**Aim of the task:** A word-for-word copy of the records is needed, with every picture left out.

**Exercise material:**
******************************

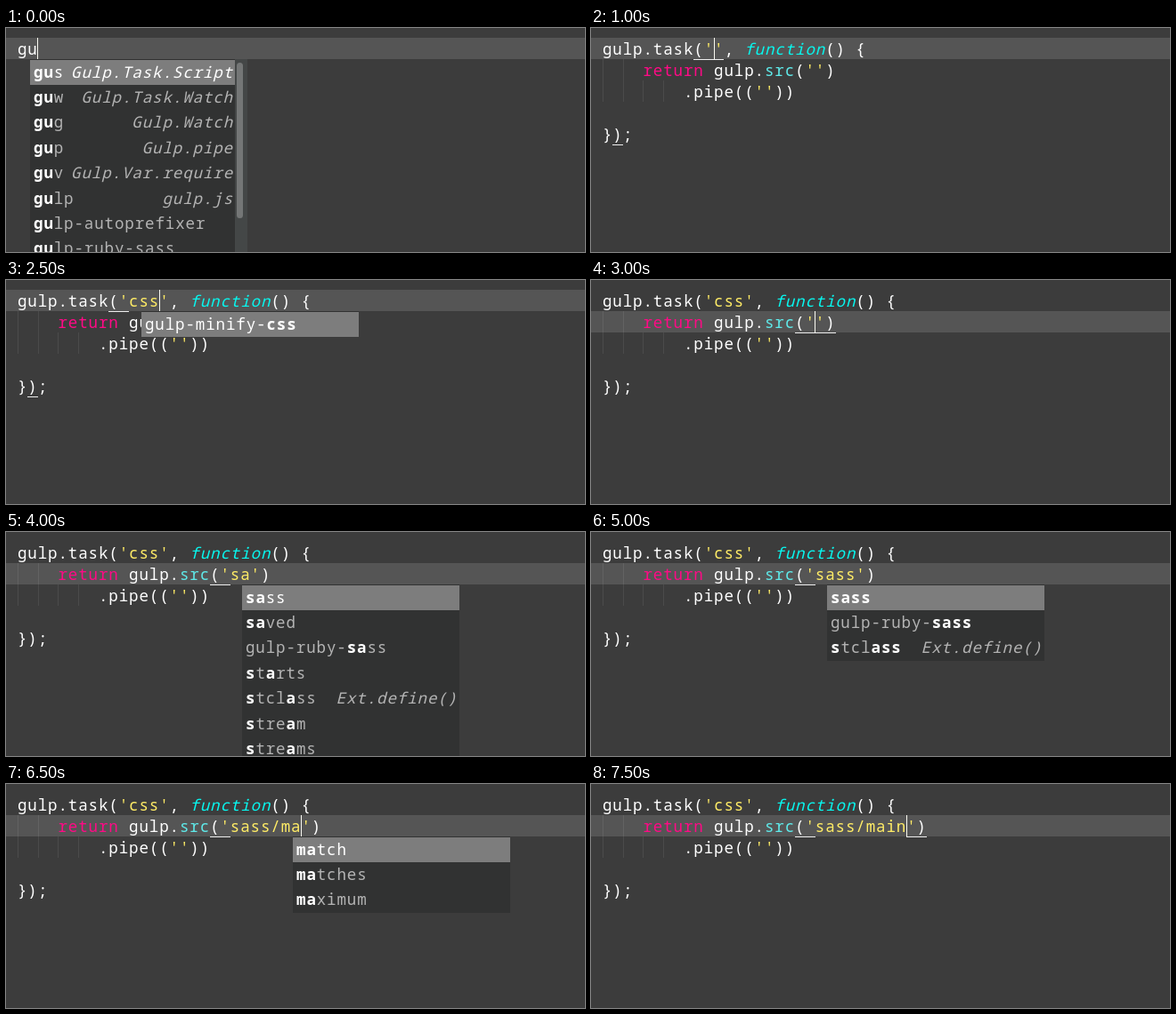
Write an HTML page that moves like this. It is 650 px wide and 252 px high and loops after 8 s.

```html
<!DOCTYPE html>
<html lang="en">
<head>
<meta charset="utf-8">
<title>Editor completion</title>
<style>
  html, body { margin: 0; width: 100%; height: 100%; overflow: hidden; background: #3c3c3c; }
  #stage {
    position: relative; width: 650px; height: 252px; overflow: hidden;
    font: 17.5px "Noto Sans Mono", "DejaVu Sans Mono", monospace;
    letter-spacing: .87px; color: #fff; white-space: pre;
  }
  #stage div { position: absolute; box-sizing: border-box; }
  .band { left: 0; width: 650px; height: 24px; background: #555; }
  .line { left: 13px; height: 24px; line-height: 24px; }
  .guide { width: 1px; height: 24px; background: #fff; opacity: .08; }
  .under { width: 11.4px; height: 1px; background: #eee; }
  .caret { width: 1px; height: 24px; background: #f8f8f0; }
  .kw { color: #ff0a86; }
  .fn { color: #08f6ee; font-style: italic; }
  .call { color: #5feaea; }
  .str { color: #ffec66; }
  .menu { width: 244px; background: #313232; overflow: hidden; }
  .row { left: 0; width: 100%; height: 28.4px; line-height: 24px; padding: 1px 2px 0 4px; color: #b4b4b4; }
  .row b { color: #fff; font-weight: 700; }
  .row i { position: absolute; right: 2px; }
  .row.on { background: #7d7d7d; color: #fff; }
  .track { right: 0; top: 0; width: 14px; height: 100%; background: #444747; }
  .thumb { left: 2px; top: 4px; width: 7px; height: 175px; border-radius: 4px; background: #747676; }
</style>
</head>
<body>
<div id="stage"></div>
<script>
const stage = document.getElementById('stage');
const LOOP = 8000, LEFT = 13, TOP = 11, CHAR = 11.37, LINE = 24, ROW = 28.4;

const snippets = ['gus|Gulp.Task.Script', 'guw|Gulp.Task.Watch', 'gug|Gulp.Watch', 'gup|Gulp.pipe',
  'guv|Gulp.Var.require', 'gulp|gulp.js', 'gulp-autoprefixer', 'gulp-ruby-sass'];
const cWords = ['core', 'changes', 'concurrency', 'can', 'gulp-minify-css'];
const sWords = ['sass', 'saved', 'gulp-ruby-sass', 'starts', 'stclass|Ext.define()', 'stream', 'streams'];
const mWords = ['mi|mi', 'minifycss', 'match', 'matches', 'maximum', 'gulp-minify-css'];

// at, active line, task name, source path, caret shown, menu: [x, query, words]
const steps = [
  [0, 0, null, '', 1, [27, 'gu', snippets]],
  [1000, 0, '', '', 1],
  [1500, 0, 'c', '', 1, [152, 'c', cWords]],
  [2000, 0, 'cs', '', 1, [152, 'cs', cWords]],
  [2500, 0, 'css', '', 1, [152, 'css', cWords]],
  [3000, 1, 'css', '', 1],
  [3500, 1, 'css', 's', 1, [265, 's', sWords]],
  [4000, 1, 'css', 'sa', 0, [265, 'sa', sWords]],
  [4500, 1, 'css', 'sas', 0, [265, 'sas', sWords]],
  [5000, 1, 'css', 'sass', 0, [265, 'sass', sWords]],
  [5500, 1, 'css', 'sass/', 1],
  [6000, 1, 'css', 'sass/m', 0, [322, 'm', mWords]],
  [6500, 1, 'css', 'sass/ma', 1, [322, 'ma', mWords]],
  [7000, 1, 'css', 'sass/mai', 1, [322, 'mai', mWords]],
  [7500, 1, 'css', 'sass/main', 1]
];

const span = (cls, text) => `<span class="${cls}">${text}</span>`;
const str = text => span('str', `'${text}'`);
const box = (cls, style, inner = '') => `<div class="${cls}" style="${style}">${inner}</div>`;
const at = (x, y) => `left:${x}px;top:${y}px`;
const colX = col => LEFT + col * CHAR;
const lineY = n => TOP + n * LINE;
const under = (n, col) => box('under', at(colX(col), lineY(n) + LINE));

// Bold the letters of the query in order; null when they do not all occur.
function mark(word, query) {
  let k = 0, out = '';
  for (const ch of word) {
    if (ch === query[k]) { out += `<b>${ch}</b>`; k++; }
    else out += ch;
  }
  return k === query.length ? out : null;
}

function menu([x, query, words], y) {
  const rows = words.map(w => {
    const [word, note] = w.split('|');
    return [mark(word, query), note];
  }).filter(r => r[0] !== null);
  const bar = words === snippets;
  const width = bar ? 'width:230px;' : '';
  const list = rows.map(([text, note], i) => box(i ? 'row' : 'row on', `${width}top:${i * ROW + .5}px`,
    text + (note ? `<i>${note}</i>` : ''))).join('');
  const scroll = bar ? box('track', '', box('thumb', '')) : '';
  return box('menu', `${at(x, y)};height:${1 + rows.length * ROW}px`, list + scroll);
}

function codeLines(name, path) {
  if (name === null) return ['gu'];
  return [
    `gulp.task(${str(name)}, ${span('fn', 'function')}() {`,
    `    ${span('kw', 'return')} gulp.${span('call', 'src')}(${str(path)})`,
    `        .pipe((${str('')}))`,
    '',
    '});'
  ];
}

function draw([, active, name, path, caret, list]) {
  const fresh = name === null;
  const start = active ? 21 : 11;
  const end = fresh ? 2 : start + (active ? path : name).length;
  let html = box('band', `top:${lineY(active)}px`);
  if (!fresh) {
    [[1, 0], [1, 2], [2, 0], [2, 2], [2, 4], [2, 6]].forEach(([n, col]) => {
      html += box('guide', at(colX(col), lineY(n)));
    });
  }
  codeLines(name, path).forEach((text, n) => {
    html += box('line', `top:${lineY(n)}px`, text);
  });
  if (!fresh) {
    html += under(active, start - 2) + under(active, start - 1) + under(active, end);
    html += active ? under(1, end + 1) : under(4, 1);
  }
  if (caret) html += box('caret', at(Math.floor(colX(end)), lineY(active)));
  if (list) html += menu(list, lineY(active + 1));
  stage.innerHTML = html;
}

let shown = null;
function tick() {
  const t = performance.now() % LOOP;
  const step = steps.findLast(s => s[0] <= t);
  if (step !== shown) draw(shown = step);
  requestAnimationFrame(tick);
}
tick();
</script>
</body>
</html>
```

******************************

**Expected answer:**
Write an HTML page that moves like this. It is 650 px wide and 252 px high and loops after 8 s.

```html
<!DOCTYPE html>
<html lang="en">
<head>
<meta charset="utf-8">
<title>Editor completion</title>
<style>
  html, body { margin: 0; width: 100%; height: 100%; overflow: hidden; background: #3c3c3c; }
  #stage {
    position: relative; width: 650px; height: 252px; overflow: hidden;
    font: 17.5px "Noto Sans Mono", "DejaVu Sans Mono", monospace;
    letter-spacing: .87px; color: #fff; white-space: pre;
  }
  #stage div { position: absolute; box-sizing: border-box; }
  .band { left: 0; width: 650px; height: 24px; background: #555; }
  .line { left: 13px; height: 24px; line-height: 24px; }
  .guide { width: 1px; height: 24px; background: #fff; opacity: .08; }
  .under { width: 11.4px; height: 1px; background: #eee; }
  .caret { width: 1px; height: 24px; background: #f8f8f0; }
  .kw { color: #ff0a86; }
  .fn { color: #08f6ee; font-style: italic; }
  .call { color: #5feaea; }
  .str { color: #ffec66; }
  .menu { width: 244px; background: #313232; overflow: hidden; }
  .row { left: 0; width: 100%; height: 28.4px; line-height: 24px; padding: 1px 2px 0 4px; color: #b4b4b4; }
  .row b { color: #fff; font-weight: 700; }
  .row i { position: absolute; right: 2px; }
  .row.on { background: #7d7d7d; color: #fff; }
  .track { right: 0; top: 0; width: 14px; height: 100%; background: #444747; }
  .thumb { left: 2px; top: 4px; width: 7px; height: 175px; border-radius: 4px; background: #747676; }
</style>
</head>
<body>
<div id="stage"></div>
<script>
const stage = document.getElementById('stage');
const LOOP = 8000, LEFT = 13, TOP = 11, CHAR = 11.37, LINE = 24, ROW = 28.4;

const snippets = ['gus|Gulp.Task.Script', 'guw|Gulp.Task.Watch', 'gug|Gulp.Watch', 'gup|Gulp.pipe',
  'guv|Gulp.Var.require', 'gulp|gulp.js', 'gulp-autoprefixer', 'gulp-ruby-sass'];
const cWords = ['core', 'changes', 'concurrency', 'can', 'gulp-minify-css'];
const sWords = ['sass', 'saved', 'gulp-ruby-sass', 'starts', 'stclass|Ext.define()', 'stream', 'streams'];
const mWords = ['mi|mi', 'minifycss', 'match', 'matches', 'maximum', 'gulp-minify-css'];

// at, active line, task name, source path, caret shown, menu: [x, query, words]
const steps = [
  [0, 0, null, '', 1, [27, 'gu', snippets]],
  [1000, 0, '', '', 1],
  [1500, 0, 'c', '', 1, [152, 'c', cWords]],
  [2000, 0, 'cs', '', 1, [152, 'cs', cWords]],
  [2500, 0, 'css', '', 1, [152, 'css', cWords]],
  [3000, 1, 'css', '', 1],
  [3500, 1, 'css', 's', 1, [265, 's', sWords]],
  [4000, 1, 'css', 'sa', 0, [265, 'sa', sWords]],
  [4500, 1, 'css', 'sas', 0, [265, 'sas', sWords]],
  [5000, 1, 'css', 'sass', 0, [265, 'sass', sWords]],
  [5500, 1, 'css', 'sass/', 1],
  [6000, 1, 'css', 'sass/m', 0, [322, 'm', mWords]],
  [6500, 1, 'css', 'sass/ma', 1, [322, 'ma', mWords]],
  [7000, 1, 'css', 'sass/mai', 1, [322, 'mai', mWords]],
  [7500, 1, 'css', 'sass/main', 1]
];

const span = (cls, text) => `<span class="${cls}">${text}</span>`;
const str = text => span('str', `'${text}'`);
const box = (cls, style, inner = '') => `<div class="${cls}" style="${style}">${inner}</div>`;
const at = (x, y) => `left:${x}px;top:${y}px`;
const colX = col => LEFT + col * CHAR;
const lineY = n => TOP + n * LINE;
const under = (n, col) => box('under', at(colX(col), lineY(n) + LINE));

// Bold the letters of the query in order; null when they do not all occur.
function mark(word, query) {
  let k = 0, out = '';
  for (const ch of word) {
    if (ch === query[k]) { out += `<b>${ch}</b>`; k++; }
    else out += ch;
  }
  return k === query.length ? out : null;
}

function menu([x, query, words], y) {
  const rows = words.map(w => {
    const [word, note] = w.split('|');
    return [mark(word, query), note];
  }).filter(r => r[0] !== null);
  const bar = words === snippets;
  const width = bar ? 'width:230px;' : '';
  const list = rows.map(([text, note], i) => box(i ? 'row' : 'row on', `${width}top:${i * ROW + .5}px`,
    text + (note ? `<i>${note}</i>` : ''))).join('');
  const scroll = bar ? box('track', '', box('thumb', '')) : '';
  return box('menu', `${at(x, y)};height:${1 + rows.length * ROW}px`, list + scroll);
}

function codeLines(name, path) {
  if (name === null) return ['gu'];
  return [
    `gulp.task(${str(name)}, ${span('fn', 'function')}() {`,
    `    ${span('kw', 'return')} gulp.${span('call', 'src')}(${str(path)})`,
    `        .pipe((${str('')}))`,
    '',
    '});'
  ];
}

function draw([, active, name, path, caret, list]) {
  const fresh = name === null;
  const start = active ? 21 : 11;
  const end = fresh ? 2 : start + (active ? path : name).length;
  let html = box('band', `top:${lineY(active)}px`);
  if (!fresh) {
    [[1, 0], [1, 2], [2, 0], [2, 2], [2, 4], [2, 6]].forEach(([n, col]) => {
      html += box('guide', at(colX(col), lineY(n)));
    });
  }
  codeLines(name, path).forEach((text, n) => {
    html += box('line', `top:${lineY(n)}px`, text);
  });
  if (!fresh) {
    html += under(active, start - 2) + under(active, start - 1) + under(active, end);
    html += active ? under(1, end + 1) : under(4, 1);
  }
  if (caret) html += box('caret', at(Math.floor(colX(end)), lineY(active)));
  if (list) html += menu(list, lineY(active + 1));
  stage.innerHTML = html;
}

let shown = null;
function tick() {
  const t = performance.now() % LOOP;
  const step = steps.findLast(s => s[0] <= t);
  if (step !== shown) draw(shown = step);
  requestAnimationFrame(tick);
}
tick();
</script>
</body>
</html>
```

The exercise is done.